What is your best course of action if you take out a personal pension and then stop paying the premiums? John Chapman finds some answers in the conclusion of a two-part analysis.

Hundreds of thousands of people take out personal pensions with good intentions then stop paying their premiums for a variety of reasons - perhaps because they lose their job, move to a company with an occupational pension scheme, start a family or have other priorities.

If you are one of these people, you have a problem. You will probably find most of the premiums you have paid in the first few years have been swallowed up by "front-end" charges and you will not get value for money from the pension plan.

So what do you do with the contributions you have made? You cannot cash them in. Your pension company should, however, tell you the transfer value and the paid-up value for your contributions.

The transfer value is the amount of cash it would allow you to transfer into another pension scheme or plan elsewhere. The paid-up value is the amount credited to you should you leave your funds within your plan. The paid-up value will then increase with the company's subsequent investment performance minus the annual management charges, which together would determine the eventual value of the policy when it matures.

If you stop contributing to your personal pension because you go to work for a company with an occupational pensions scheme, you could switch your transfer value into it. Whether that is actually sensible will depend on several factors, including the conditions of entry, effects of employer's contributions and the charges within the company scheme. These factors will require specific examination.

For many people, the choice will be between transferring to another pension plan or staying put.
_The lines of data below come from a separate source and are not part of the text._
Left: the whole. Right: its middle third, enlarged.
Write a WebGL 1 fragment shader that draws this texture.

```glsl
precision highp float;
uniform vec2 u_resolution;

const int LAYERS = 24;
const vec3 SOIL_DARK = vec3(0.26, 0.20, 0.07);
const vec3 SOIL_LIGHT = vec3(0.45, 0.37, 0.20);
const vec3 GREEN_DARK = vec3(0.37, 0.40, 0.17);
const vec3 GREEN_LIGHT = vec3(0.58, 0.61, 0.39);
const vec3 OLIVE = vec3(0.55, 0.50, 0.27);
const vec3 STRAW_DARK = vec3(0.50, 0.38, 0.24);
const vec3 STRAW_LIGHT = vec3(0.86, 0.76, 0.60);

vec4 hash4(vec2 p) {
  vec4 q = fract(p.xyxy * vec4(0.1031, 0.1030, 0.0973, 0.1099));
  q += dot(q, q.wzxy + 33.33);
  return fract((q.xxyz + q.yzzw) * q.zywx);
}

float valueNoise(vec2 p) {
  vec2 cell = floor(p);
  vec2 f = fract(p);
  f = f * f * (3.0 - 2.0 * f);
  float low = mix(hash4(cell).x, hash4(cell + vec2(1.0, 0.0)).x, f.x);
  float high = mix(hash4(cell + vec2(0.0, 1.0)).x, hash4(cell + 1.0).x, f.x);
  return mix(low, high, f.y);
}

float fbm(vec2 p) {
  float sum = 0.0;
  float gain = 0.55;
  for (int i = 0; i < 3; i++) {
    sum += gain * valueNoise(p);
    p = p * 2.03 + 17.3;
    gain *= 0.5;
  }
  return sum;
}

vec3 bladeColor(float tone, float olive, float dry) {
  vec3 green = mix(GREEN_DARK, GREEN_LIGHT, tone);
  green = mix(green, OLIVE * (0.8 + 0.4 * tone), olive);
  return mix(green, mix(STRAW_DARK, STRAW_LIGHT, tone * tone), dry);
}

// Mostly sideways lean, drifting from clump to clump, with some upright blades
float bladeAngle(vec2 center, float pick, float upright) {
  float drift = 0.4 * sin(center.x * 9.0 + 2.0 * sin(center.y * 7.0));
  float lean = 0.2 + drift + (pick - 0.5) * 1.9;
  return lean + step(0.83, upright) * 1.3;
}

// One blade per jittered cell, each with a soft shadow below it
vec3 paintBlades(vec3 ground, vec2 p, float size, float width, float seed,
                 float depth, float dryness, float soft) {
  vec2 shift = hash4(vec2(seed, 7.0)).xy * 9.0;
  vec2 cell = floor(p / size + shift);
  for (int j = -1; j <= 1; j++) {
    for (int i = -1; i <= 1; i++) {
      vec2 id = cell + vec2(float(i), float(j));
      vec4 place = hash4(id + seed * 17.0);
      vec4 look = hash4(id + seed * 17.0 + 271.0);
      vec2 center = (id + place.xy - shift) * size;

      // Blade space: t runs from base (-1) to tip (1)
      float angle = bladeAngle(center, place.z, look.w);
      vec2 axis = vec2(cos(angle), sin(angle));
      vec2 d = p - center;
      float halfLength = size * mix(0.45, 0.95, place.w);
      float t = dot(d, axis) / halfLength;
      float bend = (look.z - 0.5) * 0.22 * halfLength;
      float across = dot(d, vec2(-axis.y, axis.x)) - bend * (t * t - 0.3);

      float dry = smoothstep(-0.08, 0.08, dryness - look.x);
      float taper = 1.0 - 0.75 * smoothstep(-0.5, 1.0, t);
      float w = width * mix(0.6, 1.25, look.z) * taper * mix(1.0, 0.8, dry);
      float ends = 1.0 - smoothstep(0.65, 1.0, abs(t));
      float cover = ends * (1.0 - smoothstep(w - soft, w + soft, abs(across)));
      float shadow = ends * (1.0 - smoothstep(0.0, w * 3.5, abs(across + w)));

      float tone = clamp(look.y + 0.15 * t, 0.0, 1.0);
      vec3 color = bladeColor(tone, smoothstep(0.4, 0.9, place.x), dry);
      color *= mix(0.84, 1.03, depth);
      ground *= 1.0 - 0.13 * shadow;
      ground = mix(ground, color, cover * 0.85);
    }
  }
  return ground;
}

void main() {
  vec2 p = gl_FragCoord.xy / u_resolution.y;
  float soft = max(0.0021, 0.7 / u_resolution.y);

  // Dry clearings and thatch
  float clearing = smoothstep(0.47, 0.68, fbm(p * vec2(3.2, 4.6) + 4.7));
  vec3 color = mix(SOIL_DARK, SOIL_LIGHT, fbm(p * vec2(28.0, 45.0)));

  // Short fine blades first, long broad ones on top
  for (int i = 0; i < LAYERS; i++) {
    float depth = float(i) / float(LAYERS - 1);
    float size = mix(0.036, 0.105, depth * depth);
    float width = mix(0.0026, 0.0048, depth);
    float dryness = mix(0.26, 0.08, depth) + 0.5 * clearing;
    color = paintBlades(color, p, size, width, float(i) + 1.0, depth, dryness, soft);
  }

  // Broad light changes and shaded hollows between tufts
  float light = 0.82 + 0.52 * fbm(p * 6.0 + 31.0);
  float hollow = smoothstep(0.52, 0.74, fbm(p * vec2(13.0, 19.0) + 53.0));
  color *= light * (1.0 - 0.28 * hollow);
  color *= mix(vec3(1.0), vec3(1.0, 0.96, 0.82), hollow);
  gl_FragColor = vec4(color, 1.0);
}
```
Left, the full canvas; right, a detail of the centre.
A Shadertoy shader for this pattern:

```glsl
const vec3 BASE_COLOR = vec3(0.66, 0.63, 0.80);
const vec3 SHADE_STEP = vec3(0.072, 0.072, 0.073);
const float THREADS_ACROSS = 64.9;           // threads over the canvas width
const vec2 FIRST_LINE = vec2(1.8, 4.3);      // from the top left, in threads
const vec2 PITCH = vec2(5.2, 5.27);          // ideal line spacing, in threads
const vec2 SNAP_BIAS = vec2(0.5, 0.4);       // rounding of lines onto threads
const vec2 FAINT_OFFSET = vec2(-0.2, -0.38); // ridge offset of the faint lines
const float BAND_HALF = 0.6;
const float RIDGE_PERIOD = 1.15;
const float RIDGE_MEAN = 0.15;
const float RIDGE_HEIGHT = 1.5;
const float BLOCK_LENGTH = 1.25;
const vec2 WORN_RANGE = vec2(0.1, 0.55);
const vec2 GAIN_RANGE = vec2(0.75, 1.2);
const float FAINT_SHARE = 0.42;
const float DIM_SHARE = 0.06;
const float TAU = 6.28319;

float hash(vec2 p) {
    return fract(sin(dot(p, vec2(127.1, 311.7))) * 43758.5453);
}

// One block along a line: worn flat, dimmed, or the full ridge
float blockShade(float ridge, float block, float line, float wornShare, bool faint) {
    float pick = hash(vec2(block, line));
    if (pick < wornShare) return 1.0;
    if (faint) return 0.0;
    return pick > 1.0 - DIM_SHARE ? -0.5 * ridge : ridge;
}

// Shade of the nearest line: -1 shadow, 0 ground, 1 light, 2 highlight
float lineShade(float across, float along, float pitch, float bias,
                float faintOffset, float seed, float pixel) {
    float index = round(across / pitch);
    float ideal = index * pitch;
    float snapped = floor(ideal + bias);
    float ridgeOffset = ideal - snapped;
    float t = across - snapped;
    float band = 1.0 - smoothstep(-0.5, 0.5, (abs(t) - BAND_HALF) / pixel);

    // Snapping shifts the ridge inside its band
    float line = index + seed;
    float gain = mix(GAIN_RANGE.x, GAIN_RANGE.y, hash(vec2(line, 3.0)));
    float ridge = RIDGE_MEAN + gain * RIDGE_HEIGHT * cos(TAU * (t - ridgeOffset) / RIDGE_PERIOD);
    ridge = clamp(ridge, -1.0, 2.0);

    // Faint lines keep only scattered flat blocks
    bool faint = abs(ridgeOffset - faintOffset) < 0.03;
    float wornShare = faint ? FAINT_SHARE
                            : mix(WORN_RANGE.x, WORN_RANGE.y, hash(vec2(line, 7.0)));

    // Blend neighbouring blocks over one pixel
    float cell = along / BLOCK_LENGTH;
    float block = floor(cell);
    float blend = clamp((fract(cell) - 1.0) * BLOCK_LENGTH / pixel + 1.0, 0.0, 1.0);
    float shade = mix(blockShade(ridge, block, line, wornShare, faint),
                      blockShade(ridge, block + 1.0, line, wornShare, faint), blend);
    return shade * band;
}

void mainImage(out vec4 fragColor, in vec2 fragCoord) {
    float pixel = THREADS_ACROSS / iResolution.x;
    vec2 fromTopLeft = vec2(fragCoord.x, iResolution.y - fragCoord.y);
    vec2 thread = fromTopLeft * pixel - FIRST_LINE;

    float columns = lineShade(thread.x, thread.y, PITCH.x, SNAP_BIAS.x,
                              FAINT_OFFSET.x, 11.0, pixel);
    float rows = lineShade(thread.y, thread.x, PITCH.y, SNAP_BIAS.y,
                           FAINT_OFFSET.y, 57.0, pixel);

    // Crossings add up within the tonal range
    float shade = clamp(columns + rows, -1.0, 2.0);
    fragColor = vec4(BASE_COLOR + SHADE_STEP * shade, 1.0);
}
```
Most companies pitch their transfer values at the same levels as their paid-up values. A few will be substantial but many will be low. Whatever the size of the transfer values, what matters now are the likely returns should you keep your lump sum with the same plan or opt for a transfer. Those prospective returns will depend on a combination of the investment performance and the various charges imposed. No one can tell which company will perform best over the next 15 or 30 years, so charges must be the main basis for comparison.

Your transfer value lump sum can be invested as a single-premium pension plan in another company or even in your present company. You will want to choose a company with low charges. Making the standard assumption of 9 per cent a year investment growth, several companies, including Equitable Life, General Accident, Halifax, Legal & General, National Mutual, Norwich Union, Scottish Amicable and Scottish Widows, project growth net of charges of 8.1 per cent a year or more for single-premium plans over 25 or 30 years.

Should you transfer to such low charge plans? That depends on the projected growth of a paid-up plan with your present company. Until this month paid- up values were a grey area. But an initiative by Alan Lakey of Highclere Financial Services has achieved a breakthrough. His survey has enabled me to make the comparisons in the table. For example, Alliance & Leicester shows a transfer value and a paid-up value after two years both at pounds 4,862. The paid-up value would rise to pounds 40,708 at maturity, implying a growth rate of 7.9 per cent. If instead the transfer value was invested in a plan with projected growth of 8.1 per cent, the new maturity value would be pounds 43,046, an increase of 6 per cent. Like other increases obtainable from transfers from the companies in the first group, the prospective gain is not remarkable.

Transfers from companies in the second group suggest much larger rewards. An Allied Dunbar planholder would be offered a very disappointing pounds 1,645 after two years, rising to only pounds 7,348 if left to maturity after a growth of only 5.5 per cent a year. A transfer to a plan with 8.1 per cent growth would project a maturity value 98 per cent higher. Increases of about 50 per cent are indicated by transferring away from Eagle Star, Lincoln and Scottish Mutual, and increases of 20-30 per cent by transferring away from several other companies.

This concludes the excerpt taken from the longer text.